Llamas, however, may be easier to care for than some other four-footed farm animals. Harry Mollin, who raises llamas at Shangrila Farm in Callaway, Virginia, said that llamas are much more efficient in terms of feeding than other livestock. Llama droppings can also be used as high-quality compost, he said.

These llama farms are two of hundreds of llama breeders in the U.S. Sheila Fugina, president of the Oregon-based Llama Association of North America (LANA), estimates that their group has several hundred members across the country.

LANA, founded in 1981, is a resource for llama owners, providing information about many of the animal's uses. Many, like Fugina, are especially interested in spinning and felting the llama's fine fiber. Others use llamas as pack animals, guardians, or family pets.

All of these uses for llamas fit into the animals' temperament, said Fugina, who also raises llamas at Shady Ridge Farm in Wisconsin. "Llamas like to have a job."

One of LANA's programs is the Llama Lifeline, which rescues llamas from difficult situations and tries to find them good homes. Recently, LANA put a large group of llamas from California with a herder in Texas. The llama guardians were so successful at their job that the rancher's grandson contacted LANA a year later, to learn how he could incorporate llamas into his own ranch.

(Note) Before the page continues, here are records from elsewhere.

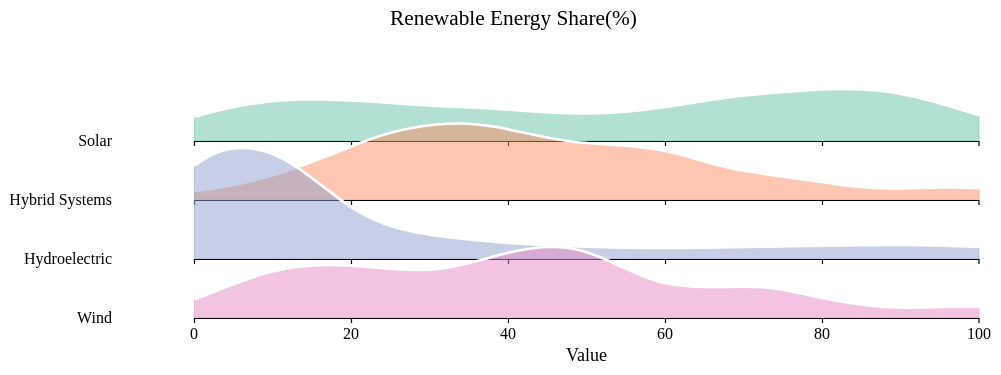
<!DOCTYPE html>
<html lang="en">
<head>
<meta charset="utf-8">
<title>Renewable Energy Share(%)</title>
<style>
:root {
  --solar: #66c2a5;
  --hybrid: #fc8d62;
  --hydro: #8da0cb;
  --wind: #e78ac3;
  --ink: #000;
  --paper: #fff;
}
* { box-sizing: border-box; margin: 0; padding: 0; }
html, body { width: 1001px; height: 375px; overflow: hidden; background: var(--paper); }
.chart {
  position: relative;
  display: grid;
  grid-template-columns: 112px 785px;
  grid-template-rows: 111px 236px 28px;
  column-gap: 82px;
  width: 1001px;
  height: 375px;
  color: var(--ink);
  font: 16px/18px "Liberation Serif", "Times New Roman", serif;
}
.title {
  grid-column: 1 / -1;
  width: 1027px;
  padding-top: 6px;
  font-size: 21.3px;
  line-height: 24px;
  font-weight: 400;
  text-align: center;
}
.series { list-style: none; grid-row: 2; grid-column: 1; }
.series li { display: flex; align-items: center; justify-content: flex-end; height: 59px; white-space: nowrap; }
.axis { grid-row: 2 / 4; grid-column: 2; padding-top: 214px; }
.ticks { list-style: none; display: flex; justify-content: space-between; }
.ticks li { display: flex; justify-content: center; width: 0; }
.axis-title { padding-top: 2px; font-size: 18px; line-height: 20px; text-align: center; }
.ridges { position: absolute; inset: 0; }
.area { fill-opacity: .5; stroke-opacity: .5; stroke-width: 1; }
.solar { fill: var(--solar); stroke: var(--solar); }
.hybrid { fill: var(--hybrid); stroke: var(--hybrid); }
.hydro { fill: var(--hydro); stroke: var(--hydro); }
.wind { fill: var(--wind); stroke: var(--wind); }
.crest { fill: none; stroke: var(--paper); stroke-width: 2.7; }
.baseline { fill: none; stroke: var(--ink); stroke-width: 1.2; }
</style>
</head>
<body>
<figure class="chart">
  <h1 class="title">Renewable Energy Share(%)</h1>
  <ul class="series">
    <li>Solar</li>
    <li>Hybrid Systems</li>
    <li>Hydroelectric</li>
    <li>Wind</li>
  </ul>
  <svg class="ridges" width="1001" height="375" viewBox="0 0 1001 375" aria-hidden="true">
    <defs>
      <path id="baseline" class="baseline" d="M194 .5H979.5M194.5 0v5M351.5 0v5M508.5 0v5M665.5 0v5M822.5 0v5M979 0v5"/>
      <path id="solar-crest" d="M194.5 117C230 106 265 99.5 310 99.5C360 99.5 410 105 460 107C510 109 550 113.5 588 113.5C645 113 690 102 740 96C780 92 815 89 845 89C900 89 935 102 979 115"/>
      <path id="hybrid-crest" d="M194.5 191C232 187 265 179 298 167C320 159 340 151 360 143C393 130 425 123.5 459 123.5C500 123.5 535 138 580 142.5C610 145 635 145 665 151C690 156 712 165 740 170C768 175 795 178 822 182C845 186 865 188.5 890 188.5C920 188.5 945 186 979 188.5"/>
      <path id="hydro-crest" d="M194.5 165.5C210 154 224 148 243 148C263 148 281 156 298 168C315 180 329 191 345 203C362 215 385 226 410 231C440 238 475 240 508 243C555 246 610 248 660 248C740 248 810 245 900 245C930 245 955 246 979 247"/>
      <path id="wind-crest" d="M194.5 299.5C220 289 245 279 270 272C290 267 308 265 330 265C362 265 390 270 420 270C445 270 465 264 487 258.5C508 252 528 247 552 247C576 247 590 253 607 260C625 268 642 277 660 282C676 286 690 287 707 287C725 287 742 286 760 287C782 288 802 294 822 298C846 303 868 307 897 307.5C925 308 950 306 979 307"/>
    </defs>
    <g>
      <path class="area solar" d="M194.5 141V117C230 106 265 99.5 310 99.5C360 99.5 410 105 460 107C510 109 550 113.5 588 113.5C645 113 690 102 740 96C780 92 815 89 845 89C900 89 935 102 979 115V141Z"/>
      <use href="#solar-crest" class="crest"/>
      <use href="#baseline" y="141"/>
    </g>
    <g>
      <path class="area hybrid" d="M194.5 200V191C232 187 265 179 298 167C320 159 340 151 360 143C393 130 425 123.5 459 123.5C500 123.5 535 138 580 142.5C610 145 635 145 665 151C690 156 712 165 740 170C768 175 795 178 822 182C845 186 865 188.5 890 188.5C920 188.5 945 186 979 188.5V200Z"/>
      <use href="#hybrid-crest" class="crest"/>
      <use href="#baseline" y="200"/>
    </g>
    <g>
      <path class="area hydro" d="M194.5 259V165.5C210 154 224 148 243 148C263 148 281 156 298 168C315 180 329 191 345 203C362 215 385 226 410 231C440 238 475 240 508 243C555 246 610 248 660 248C740 248 810 245 900 245C930 245 955 246 979 247V259Z"/>
      <use href="#hydro-crest" class="crest"/>
      <use href="#baseline" y="259"/>
    </g>
    <g>
      <path class="area wind" d="M194.5 318V299.5C220 289 245 279 270 272C290 267 308 265 330 265C362 265 390 270 420 270C445 270 465 264 487 258.5C508 252 528 247 552 247C576 247 590 253 607 260C625 268 642 277 660 282C676 286 690 287 707 287C725 287 742 286 760 287C782 288 802 294 822 298C846 303 868 307 897 307.5C925 308 950 306 979 307V318Z"/>
      <use href="#wind-crest" class="crest"/>
      <use href="#baseline" y="318"/>
    </g>
  </svg>
  <div class="axis">
    <ol class="ticks">
      <li>0</li>
      <li>20</li>
      <li>40</li>
      <li>60</li>
      <li>80</li>
      <li>100</li>
    </ol>
    <p class="axis-title">Value</p>
  </div>
</figure>
</body>
</html>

Llamas seem to be doing well at their work, but the idea hasn't totally caught on. "I think that a lot of people who are raising livestock aren't really aware of llamas as guardians," Fugina said.

Like this article? Become a RMLA Member today!


agritourism barn and pasture management behavior Berserk Male Syndrome biocontainment and biosecurity birth book review bottle feeding breeding celiotomy cestodes choke climate change coccidia cold weather colic community outreach community outreach and public relations conformation COVID cria Cryptosporidium diarrea Diarrhea differences digestion disease distress calls driving dystocia ears ears and hearing Ear Ticks eating equipment Evacuation Plan events fairs & shows events shows and fairs eye eyes female anatomy fiber first aid giardia guarding guarding and predators halter fit haltering a llama or alpaca hay testing health hearing heat safety heat stress heat stress in alpacas heat stress in llamas herd behavior and management herd management hiking history history of camelids how to catch a llama or alpaca hydrotherapy hypothermia industry history infections intestinal intestines judging knitting labor and delivery leading lesions Lewis lice llama and alpaca behavior llama and alpaca training llama ear ticks loading male anatomy manure Meloxicam mental capability mentoring mouth nematodes neonatal nutrition obstruction older animals orgling outreach packing pain pandemic parasites performance Peru poisonous plants predators pregnancy protozoa purchasing purchasing considerations rabies Rescue RMLA History RMLA library Safety scent glands shade shearing showing soil spinning stomach stomach ulcers teeth trailer trailers training training expectations trichostrongylus uterine prolapse Vaccinations valley fever water weaving West Nile Virus Wry face Yellowstone young animals Youth youth program

Want to join RMLA?

RMLA is open to and welcomes all people interested in becoming members.